How Can Local-to-National Links Make NAP Processes More Inclusive?

COP 23 Event Highlight

For the last 15 years, Development and Climate Days has brought together delegates during the middle weekend on the sidelines of the Conference of Parties (COP), the UN’s climate change conference, to discuss key issues related to climate change and sustainable development.

This year, the NAP Global Network was a contributing partner to the event, and we co-organized a session with the Red Cross Red Crescent Climate Centre which focused on how local-to-national links can make national adaptation plan (NAP) processes more inclusive.

Though nationally driven, NAP processes are intended to be participatory and gender-sensitive while considering vulnerable groups, communities and ecosystems, in line with key principles identified under the United Nations Framework Convention on Climate Change (UNFCCC).


The Network secretariat’s Angie Dazé introduced the session by emphasizing how vertical integration—the creation of strategic and intentional links between national and sub-national adaptation processes—is critical to putting these principles into practice.

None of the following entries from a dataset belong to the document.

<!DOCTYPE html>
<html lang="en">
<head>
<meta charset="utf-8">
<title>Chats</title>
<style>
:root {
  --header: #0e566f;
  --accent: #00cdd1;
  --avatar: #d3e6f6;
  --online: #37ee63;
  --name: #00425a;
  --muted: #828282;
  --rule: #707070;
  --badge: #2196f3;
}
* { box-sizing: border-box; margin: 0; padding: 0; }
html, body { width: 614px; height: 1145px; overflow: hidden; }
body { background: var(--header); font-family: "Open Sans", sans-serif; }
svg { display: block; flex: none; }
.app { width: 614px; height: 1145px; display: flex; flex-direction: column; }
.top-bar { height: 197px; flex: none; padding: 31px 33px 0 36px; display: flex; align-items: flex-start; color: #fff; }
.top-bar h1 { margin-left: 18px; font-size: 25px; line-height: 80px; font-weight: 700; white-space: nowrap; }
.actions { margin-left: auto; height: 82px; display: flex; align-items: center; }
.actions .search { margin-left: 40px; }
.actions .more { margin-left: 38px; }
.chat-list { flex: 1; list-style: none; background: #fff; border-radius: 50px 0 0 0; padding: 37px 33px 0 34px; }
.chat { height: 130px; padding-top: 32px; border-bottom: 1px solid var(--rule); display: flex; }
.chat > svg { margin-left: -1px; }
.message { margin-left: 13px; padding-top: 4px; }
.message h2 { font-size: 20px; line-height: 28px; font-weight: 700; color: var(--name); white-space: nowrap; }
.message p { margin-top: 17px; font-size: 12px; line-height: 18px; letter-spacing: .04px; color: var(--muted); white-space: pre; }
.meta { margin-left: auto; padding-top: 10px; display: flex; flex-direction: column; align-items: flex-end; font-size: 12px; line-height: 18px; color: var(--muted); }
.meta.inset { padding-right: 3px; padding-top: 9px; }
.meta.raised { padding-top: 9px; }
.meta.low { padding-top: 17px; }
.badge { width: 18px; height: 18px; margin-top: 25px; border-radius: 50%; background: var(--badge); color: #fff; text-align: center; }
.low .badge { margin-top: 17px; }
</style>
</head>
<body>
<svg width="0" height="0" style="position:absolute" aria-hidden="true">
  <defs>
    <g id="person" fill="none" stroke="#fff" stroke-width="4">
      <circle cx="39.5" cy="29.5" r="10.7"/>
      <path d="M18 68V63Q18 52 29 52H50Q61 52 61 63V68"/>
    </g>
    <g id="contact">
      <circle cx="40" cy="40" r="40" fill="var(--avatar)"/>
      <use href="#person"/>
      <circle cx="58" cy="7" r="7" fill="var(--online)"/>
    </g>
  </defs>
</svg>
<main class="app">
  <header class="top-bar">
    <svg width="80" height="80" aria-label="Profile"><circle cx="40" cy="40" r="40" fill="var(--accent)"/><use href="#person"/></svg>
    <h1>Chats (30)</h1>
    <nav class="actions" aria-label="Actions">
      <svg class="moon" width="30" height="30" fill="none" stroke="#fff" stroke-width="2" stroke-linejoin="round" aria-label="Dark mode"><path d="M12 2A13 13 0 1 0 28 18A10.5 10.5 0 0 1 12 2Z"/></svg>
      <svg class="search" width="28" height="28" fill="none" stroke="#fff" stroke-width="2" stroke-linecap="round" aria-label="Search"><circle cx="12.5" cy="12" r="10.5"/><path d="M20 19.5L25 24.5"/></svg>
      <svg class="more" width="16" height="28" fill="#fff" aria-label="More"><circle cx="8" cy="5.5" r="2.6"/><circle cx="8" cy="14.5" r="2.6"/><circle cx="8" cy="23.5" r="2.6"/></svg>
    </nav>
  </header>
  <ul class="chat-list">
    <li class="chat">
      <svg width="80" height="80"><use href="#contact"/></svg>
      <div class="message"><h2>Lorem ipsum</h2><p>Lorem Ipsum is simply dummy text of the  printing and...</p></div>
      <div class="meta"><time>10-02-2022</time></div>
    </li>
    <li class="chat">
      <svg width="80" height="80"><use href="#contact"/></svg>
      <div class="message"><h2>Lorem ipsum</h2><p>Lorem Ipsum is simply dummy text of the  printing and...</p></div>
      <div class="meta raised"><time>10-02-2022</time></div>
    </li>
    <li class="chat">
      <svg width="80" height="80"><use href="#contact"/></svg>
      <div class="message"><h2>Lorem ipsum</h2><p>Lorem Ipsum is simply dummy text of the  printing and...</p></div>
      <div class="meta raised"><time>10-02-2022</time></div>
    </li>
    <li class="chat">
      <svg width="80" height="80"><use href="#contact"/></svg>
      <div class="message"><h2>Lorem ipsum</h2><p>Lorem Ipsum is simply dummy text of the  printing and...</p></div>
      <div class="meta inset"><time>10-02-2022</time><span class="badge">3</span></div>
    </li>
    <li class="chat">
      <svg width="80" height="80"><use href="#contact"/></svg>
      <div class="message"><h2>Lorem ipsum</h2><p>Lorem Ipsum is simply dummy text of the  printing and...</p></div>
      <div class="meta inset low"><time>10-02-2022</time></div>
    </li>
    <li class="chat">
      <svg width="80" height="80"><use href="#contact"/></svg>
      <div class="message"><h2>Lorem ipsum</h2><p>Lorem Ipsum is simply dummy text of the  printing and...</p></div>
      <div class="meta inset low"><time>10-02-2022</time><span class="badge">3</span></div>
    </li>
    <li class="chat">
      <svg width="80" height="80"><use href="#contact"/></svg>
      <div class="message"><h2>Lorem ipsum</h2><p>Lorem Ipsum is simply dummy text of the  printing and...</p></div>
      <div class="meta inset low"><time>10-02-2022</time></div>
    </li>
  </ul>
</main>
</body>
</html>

Aditya Bahadur from Action on Climate Today noted that strong policies have often lacked ownership by sub-national governments and stakeholders, and that consultation can make policies more rigorous and encourage this type of broader buy-in. Bahadur also noted that while vertical integration and extensive consultation are important, there are challenges: it is resource-intensive, it can unearth conflicts and competing priorities, and it means that the NAP process will take longer.

Maggie Ngwira from Malawi’s Civil Society Network on Climate Change (CISONECC) explained how her organization seeks to empower women as agents of change by advocating for greater involvement in decision making. She also stressed the need for capacity building on adaptation for civil society—not just government officials—to achieve more inclusive NAP processes, and mentioned as an example the training on monitoring and evaluation (M&E) of adaptation that CISONECC hosted. She also noted that “we should not keep our beautiful documents in our offices”—for transparency and improved accountability in adaptation action.

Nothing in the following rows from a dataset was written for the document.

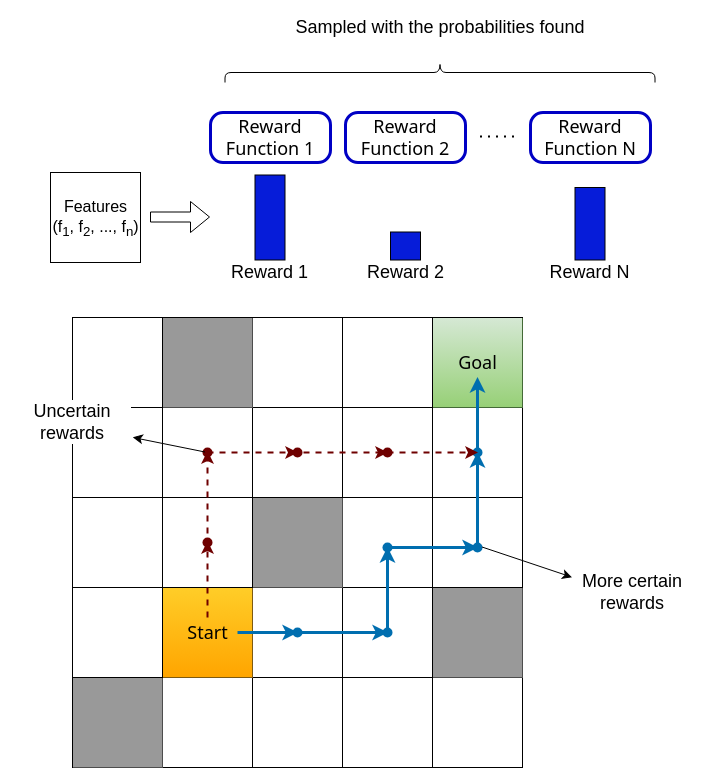
<!DOCTYPE html>
<html lang="en">
<head>
<meta charset="utf-8">
<title>Reward functions and path planning</title>
<style>
:root {
  --ink: #000;
  --paper: #fff;
  --box-blue: #0000c4;
  --bar-blue: #061cd9;
  --certain: #006eaf;
  --uncertain: #6f0000;
  --wall: #999;
}
* { box-sizing: border-box; margin: 0; }
body { width: 704px; height: 780px; overflow: hidden; background: var(--paper); }
.diagram {
  position: relative; width: 704px; height: 780px; overflow: hidden;
  background: var(--paper); color: var(--ink);
  font: 18px/22px "Liberation Sans", Arial, sans-serif; text-align: center;
}
.node { position: absolute; white-space: nowrap; }
.title { left: 240px; top: 16px; width: 400px; font-size: 18px; font-weight: 400; }
.features {
  left: 50px; top: 172px; width: 91px; height: 91px; border: 1px solid var(--ink);
  display: flex; flex-direction: column; align-items: center; justify-content: center;
  font-size: 16px; line-height: 20px; padding-bottom: 2px;
}
.features sub { font-size: 13.3px; line-height: 0; vertical-align: sub; }
.function {
  top: 111px; width: 123px; height: 53px; padding-bottom: 1px;
  border: 3px solid var(--box-blue); border-radius: 14px;
  display: flex; align-items: center; justify-content: center;
  font-family: "Noto Sans", "Open Sans", sans-serif;
}
.reward { top: 261px; width: 120px; }
.f1 { left: 208.5px; } .f2 { left: 343.5px; } .fn { left: 528.5px; }
.r1 { left: 209.5px; } .r2 { left: 345.5px; } .rn { left: 529.5px; }
.maze {
  position: absolute; left: 72px; top: 317px; width: 451px; height: 451px;
  display: grid; grid-template: repeat(5, 90px) / repeat(5, 90px);
  border: solid var(--ink); border-width: 1px 0 0 1px;
}
.cell {
  border: solid var(--ink); border-width: 0 1px 1px 0; padding-bottom: 2px;
  display: flex; align-items: center; justify-content: center;
  font-family: "Noto Sans", "Open Sans", sans-serif;
}
.wall { background: var(--wall); border-color: #4d4d4d; }
.goal { background: linear-gradient(#d5e8d4, #97d077); border-color: #446a37; }
.start { background: linear-gradient(#ffcd28, #ffa500); border-color: #7d5a12; }
.label { background: var(--paper); }
.uncertain { left: 13px; top: 400px; width: 118px; height: 44px; }
.certain { left: 562px; top: 570px; width: 140px; }
.lines { position: absolute; left: 0; top: 0; }
</style>
</head>
<body>
<main class="diagram">
  <h1 class="node title">Sampled with the probabilities found</h1>

  <div class="node features"><span>Features</span><span>(f<sub>1</sub>, f<sub>2</sub>, ..., f<sub>n</sub>)</span></div>

  <div class="node function f1">Reward<br>Function 1</div>
  <div class="node function f2">Reward<br>Function 2</div>
  <div class="node function fn">Reward<br>Function N</div>

  <p class="node reward r1">Reward 1</p>
  <p class="node reward r2">Reward 2</p>
  <p class="node reward rn">Reward N</p>

  <section class="maze">
    <div class="cell"></div><div class="cell wall"></div><div class="cell"></div><div class="cell"></div><div class="cell goal">Goal</div>
    <div class="cell"></div><div class="cell"></div><div class="cell"></div><div class="cell"></div><div class="cell"></div>
    <div class="cell"></div><div class="cell"></div><div class="cell wall"></div><div class="cell"></div><div class="cell"></div>
    <div class="cell"></div><div class="cell start">Start</div><div class="cell"></div><div class="cell"></div><div class="cell wall"></div>
    <div class="cell wall"></div><div class="cell"></div><div class="cell"></div><div class="cell"></div><div class="cell"></div>
  </section>

  <p class="node label uncertain">Uncertain<br>rewards</p>
  <p class="node certain">More certain<br>rewards</p>

  <svg class="lines" width="704" height="780" viewBox="0 0 704 780" aria-hidden="true">
    <defs>
      <path id="head-certain" d="M0 0L-16 -8L-12 0L-16 8Z" fill="var(--certain)"/>
      <path id="head-uncertain" d="M0 0L-13 -6.5L-10 0L-13 6.5Z" fill="var(--uncertain)"/>
      <path id="head-note" d="M0 0L-8 -4L-6 0L-8 4Z"/>
      <circle id="dot" r="5"/>
    </defs>

    <path class="brace" d="M225 82.500V78Q225 72.500 231 72.500H434Q440 72.500 440 64.500Q440 72.500 446 72.500H649Q655 72.500 655 78V82.500" fill="none" stroke="var(--ink)"/>
    <path class="ellipsis" d="M480 136.500H516" stroke="var(--ink)" stroke-width="2" stroke-dasharray="2 6"/>
    <path class="block-arrow" d="M150.500 212H190.500V201.500L209.500 217L190.500 232.500V222H150.500Z" fill="var(--paper)" stroke="var(--ink)"/>

    <g class="bars" fill="var(--bar-blue)" stroke="var(--ink)">
      <rect x="255" y="175" width="30" height="85"/>
      <rect x="390.500" y="232" width="30" height="28"/>
      <rect x="575" y="187.500" width="30" height="72.500"/>
    </g>

    <g class="certain-path">
      <path d="M237.500 632.500H387.500V547.500H477.500V384" fill="none" stroke="var(--certain)" stroke-width="3"/>
      <g fill="var(--certain)">
        <use href="#dot" x="297.500" y="632.500"/>
        <use href="#dot" x="387.500" y="632.500"/>
        <use href="#dot" x="387.500" y="547.500"/>
        <use href="#dot" x="477.500" y="547.500"/>
        <use href="#dot" x="477.500" y="452.500"/>
      </g>
      <use href="#head-certain" transform="translate(298 632.500)"/>
      <use href="#head-certain" transform="translate(388 632.500)"/>
      <use href="#head-certain" transform="translate(387.500 547) rotate(-90)"/>
      <use href="#head-certain" transform="translate(478 547.500)"/>
      <use href="#head-certain" transform="translate(477.500 452) rotate(-90)"/>
      <use href="#head-certain" transform="translate(477.500 377) rotate(-90)"/>
    </g>

    <g class="uncertain-path">
      <path d="M207.500 617.500V452.500M207.500 452.500H470" fill="none" stroke="var(--uncertain)" stroke-width="2" stroke-dasharray="6 6"/>
      <g fill="var(--uncertain)">
        <use href="#dot" x="207.500" y="542.500"/>
        <use href="#dot" x="207.500" y="452.500"/>
        <use href="#dot" x="297.500" y="452.500"/>
        <use href="#dot" x="387.500" y="452.500"/>
      </g>
      <use href="#head-uncertain" transform="translate(207.500 541) rotate(-90)"/>
      <use href="#head-uncertain" transform="translate(207.500 451) rotate(-90)"/>
      <use href="#head-uncertain" transform="translate(298 452.500)"/>
      <use href="#head-uncertain" transform="translate(388 452.500)"/>
      <use href="#head-uncertain" transform="translate(478 452.500)"/>
    </g>

    <g class="notes" stroke="var(--ink)">
      <path d="M205 452L138 438.500M482 547L567 575.500" fill="none"/>
      <use href="#head-note" transform="translate(134 437.500) rotate(191)"/>
      <use href="#head-note" transform="translate(571 577) rotate(18)"/>
    </g>
  </svg>
</main>
</body>
</html>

Asrat Yirgu Senato from Ethiopia’s Ministry of Environment, Forest and Climate Change (MEFCC) spoke on Ethiopia’s recent experience finalizing the country’s NAP document as part of their overarching Climate-Resilient Green Economy Strategy. Notably, the NAP document was informed by regional adaptation strategies, and the federal government is now undertaking regional consultations in order to prioritize adaptation actions in each region, demonstrating the iterative approach needed for effective NAP processes. Senato noted that understanding and systematically capturing gender differences in the NAP process is essential.

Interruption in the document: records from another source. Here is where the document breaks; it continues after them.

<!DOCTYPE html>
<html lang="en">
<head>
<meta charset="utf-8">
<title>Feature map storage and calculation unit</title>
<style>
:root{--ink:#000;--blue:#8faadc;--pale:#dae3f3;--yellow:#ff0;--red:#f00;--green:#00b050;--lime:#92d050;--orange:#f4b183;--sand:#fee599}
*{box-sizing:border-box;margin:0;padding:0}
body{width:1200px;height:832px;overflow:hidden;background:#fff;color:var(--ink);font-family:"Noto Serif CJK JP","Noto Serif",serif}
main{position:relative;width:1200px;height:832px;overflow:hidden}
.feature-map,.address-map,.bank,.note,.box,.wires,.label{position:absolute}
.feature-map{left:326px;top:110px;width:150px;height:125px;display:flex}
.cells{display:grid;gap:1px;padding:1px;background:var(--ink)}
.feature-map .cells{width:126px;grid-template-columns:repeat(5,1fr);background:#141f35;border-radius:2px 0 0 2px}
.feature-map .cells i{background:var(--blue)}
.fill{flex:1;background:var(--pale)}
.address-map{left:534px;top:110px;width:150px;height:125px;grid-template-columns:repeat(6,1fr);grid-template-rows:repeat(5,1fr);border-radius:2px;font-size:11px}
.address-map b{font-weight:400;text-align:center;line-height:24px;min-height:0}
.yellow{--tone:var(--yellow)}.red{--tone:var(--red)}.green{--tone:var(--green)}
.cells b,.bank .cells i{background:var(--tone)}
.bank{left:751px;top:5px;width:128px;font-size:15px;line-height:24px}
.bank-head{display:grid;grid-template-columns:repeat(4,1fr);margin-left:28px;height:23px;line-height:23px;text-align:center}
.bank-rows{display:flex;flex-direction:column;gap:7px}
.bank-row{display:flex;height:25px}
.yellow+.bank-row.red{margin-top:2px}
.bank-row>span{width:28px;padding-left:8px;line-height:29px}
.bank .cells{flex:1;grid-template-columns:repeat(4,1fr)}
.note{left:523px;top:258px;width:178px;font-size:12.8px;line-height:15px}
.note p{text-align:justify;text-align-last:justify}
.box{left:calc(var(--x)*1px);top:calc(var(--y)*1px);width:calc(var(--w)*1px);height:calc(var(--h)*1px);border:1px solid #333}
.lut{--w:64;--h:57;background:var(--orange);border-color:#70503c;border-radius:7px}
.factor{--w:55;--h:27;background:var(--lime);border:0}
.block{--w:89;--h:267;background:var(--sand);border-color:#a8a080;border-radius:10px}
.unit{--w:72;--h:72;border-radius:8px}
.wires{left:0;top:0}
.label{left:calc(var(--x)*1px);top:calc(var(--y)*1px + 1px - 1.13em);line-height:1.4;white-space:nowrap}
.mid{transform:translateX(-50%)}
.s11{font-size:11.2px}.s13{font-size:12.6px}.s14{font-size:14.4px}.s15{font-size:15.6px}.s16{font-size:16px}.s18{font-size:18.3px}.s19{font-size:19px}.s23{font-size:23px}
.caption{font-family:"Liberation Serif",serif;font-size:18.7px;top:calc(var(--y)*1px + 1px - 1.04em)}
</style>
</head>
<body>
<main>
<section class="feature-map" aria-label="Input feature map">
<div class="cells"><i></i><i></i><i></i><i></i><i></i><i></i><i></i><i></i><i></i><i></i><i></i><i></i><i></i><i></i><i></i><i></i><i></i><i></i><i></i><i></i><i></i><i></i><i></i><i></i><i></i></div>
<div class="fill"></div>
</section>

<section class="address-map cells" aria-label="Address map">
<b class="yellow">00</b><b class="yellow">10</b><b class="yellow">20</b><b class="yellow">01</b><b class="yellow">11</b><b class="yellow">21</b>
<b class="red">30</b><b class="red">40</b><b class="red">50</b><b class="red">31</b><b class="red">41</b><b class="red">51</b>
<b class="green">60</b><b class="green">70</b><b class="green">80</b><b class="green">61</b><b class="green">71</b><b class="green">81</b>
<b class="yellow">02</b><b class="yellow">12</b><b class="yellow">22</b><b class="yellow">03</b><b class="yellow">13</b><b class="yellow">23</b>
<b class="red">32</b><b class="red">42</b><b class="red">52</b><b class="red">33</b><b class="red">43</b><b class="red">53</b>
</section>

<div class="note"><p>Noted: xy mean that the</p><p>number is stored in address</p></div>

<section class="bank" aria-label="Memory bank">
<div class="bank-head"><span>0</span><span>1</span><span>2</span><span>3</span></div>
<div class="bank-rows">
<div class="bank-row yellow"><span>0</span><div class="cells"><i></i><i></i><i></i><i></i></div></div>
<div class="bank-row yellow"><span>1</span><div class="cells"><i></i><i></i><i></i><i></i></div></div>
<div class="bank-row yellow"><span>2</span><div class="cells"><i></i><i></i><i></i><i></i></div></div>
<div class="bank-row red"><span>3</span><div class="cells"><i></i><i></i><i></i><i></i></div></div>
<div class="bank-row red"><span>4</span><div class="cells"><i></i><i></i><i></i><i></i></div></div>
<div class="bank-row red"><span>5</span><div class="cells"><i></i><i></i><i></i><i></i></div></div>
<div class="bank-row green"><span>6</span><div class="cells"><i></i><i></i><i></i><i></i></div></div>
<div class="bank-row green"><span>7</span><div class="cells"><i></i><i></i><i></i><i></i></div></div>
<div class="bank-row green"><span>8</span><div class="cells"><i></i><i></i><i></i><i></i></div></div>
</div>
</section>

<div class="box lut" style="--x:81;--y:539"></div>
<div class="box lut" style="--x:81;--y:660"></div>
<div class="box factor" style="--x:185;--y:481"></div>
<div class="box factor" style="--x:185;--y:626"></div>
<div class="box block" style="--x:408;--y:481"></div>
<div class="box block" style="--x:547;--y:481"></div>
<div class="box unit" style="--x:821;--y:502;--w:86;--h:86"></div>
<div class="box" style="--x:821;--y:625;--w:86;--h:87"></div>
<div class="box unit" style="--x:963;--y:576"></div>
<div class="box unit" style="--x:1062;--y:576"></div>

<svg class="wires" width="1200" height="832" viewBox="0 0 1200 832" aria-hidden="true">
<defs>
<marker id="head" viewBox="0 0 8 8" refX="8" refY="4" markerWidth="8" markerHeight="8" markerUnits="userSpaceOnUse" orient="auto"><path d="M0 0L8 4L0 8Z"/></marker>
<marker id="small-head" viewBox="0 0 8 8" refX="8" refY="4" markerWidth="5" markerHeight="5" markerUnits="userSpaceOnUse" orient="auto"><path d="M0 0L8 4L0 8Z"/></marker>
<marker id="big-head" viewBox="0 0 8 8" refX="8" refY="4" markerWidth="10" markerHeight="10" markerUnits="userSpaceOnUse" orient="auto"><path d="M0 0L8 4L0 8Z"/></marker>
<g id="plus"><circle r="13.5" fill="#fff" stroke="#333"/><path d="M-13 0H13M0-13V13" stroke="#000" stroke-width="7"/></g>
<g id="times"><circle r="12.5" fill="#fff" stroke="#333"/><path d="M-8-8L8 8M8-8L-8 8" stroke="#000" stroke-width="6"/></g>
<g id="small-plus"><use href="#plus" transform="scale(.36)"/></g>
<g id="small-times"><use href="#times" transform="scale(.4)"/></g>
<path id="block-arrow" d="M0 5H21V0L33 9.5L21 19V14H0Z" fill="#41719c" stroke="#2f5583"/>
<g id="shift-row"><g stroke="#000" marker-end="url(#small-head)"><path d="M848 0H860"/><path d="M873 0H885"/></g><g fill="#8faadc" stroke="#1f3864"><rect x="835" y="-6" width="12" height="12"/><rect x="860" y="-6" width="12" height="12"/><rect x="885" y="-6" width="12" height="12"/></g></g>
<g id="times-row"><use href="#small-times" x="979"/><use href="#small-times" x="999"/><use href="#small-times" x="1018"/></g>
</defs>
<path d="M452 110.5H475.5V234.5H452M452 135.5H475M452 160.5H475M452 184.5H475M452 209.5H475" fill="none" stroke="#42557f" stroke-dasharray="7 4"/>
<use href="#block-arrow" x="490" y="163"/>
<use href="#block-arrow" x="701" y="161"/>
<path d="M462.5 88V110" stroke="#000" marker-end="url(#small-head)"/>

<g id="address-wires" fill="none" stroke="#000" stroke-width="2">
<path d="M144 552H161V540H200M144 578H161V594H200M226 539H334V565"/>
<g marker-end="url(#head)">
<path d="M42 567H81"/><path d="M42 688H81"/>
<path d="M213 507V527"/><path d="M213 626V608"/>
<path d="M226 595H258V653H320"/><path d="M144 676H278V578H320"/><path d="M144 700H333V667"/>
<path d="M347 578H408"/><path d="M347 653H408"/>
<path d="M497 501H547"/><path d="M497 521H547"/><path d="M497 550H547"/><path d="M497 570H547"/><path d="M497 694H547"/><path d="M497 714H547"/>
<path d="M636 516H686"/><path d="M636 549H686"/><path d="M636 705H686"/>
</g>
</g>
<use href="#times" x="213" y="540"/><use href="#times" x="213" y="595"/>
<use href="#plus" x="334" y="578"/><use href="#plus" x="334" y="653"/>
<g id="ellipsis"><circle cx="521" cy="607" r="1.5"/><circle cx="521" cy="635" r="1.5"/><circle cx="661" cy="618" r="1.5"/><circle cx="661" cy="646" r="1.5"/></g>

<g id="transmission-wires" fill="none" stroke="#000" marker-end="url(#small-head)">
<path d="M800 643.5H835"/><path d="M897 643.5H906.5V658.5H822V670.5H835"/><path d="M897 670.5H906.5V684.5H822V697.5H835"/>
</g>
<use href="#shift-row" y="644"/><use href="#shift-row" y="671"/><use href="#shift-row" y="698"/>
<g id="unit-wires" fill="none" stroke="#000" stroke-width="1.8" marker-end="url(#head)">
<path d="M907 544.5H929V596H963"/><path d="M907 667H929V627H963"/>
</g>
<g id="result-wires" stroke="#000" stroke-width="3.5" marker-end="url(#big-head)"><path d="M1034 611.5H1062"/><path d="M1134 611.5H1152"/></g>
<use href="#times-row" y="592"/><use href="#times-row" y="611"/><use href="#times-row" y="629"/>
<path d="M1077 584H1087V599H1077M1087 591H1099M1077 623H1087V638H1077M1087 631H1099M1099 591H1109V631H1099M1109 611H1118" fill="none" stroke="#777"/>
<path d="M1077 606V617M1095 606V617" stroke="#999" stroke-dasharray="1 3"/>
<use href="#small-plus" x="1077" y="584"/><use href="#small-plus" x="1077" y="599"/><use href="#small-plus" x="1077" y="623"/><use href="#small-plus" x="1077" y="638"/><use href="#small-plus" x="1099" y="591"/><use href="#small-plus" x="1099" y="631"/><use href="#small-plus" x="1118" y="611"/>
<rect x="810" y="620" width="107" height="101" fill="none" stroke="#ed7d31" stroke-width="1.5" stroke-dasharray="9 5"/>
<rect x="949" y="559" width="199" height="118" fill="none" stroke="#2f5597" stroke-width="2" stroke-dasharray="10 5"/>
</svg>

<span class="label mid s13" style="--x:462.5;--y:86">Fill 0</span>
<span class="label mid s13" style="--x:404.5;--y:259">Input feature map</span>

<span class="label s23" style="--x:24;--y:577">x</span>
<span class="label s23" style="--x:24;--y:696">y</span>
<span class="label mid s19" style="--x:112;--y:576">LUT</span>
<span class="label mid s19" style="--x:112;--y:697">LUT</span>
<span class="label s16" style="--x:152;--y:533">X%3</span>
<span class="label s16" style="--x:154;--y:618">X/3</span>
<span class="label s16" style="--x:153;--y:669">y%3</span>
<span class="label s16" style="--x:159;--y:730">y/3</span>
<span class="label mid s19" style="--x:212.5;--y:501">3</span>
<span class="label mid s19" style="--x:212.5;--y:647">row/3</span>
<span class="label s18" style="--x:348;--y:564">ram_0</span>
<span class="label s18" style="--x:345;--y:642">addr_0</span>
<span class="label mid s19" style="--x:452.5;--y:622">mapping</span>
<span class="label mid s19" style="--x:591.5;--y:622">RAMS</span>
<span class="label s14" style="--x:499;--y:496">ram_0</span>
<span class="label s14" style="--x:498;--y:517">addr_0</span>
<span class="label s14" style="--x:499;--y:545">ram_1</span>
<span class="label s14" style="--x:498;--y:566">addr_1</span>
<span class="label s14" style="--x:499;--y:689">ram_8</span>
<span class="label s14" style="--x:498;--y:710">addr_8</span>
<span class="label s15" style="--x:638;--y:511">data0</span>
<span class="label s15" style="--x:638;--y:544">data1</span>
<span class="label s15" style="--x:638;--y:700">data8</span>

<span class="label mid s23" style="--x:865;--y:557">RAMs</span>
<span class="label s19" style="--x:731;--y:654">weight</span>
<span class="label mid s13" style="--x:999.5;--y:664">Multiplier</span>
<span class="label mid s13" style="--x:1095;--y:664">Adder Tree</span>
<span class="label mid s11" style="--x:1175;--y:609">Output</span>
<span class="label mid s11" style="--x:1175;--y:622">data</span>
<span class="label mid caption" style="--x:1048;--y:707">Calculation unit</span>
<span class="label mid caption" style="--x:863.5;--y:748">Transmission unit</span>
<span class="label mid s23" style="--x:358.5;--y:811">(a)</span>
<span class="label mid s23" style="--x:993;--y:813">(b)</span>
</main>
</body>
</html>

Participants delved into these issues in a participatory session, and Dazé provided closing remarks, noting that linking national and sub-national adaptation processes is critically important but also challenging, requiring finance and capacity strengthening.  NAP processes should work within existing governance systems and structures for vertical integration, recognizing that these systems may need to be strengthened for this to be effective.  Adaptation decision-making processes should value diverse voices, recognizing the need to empower vulnerable women and men as stakeholders and agents of change in efforts to build climate resilience. Civil society has a key role to play in bridging the gap between people and policy-makers.

Read more about Development and Climate Days 2017.

Read our publication Vertical Integration in NAP Processes: A guidance note for linking national and sub-national adaptation.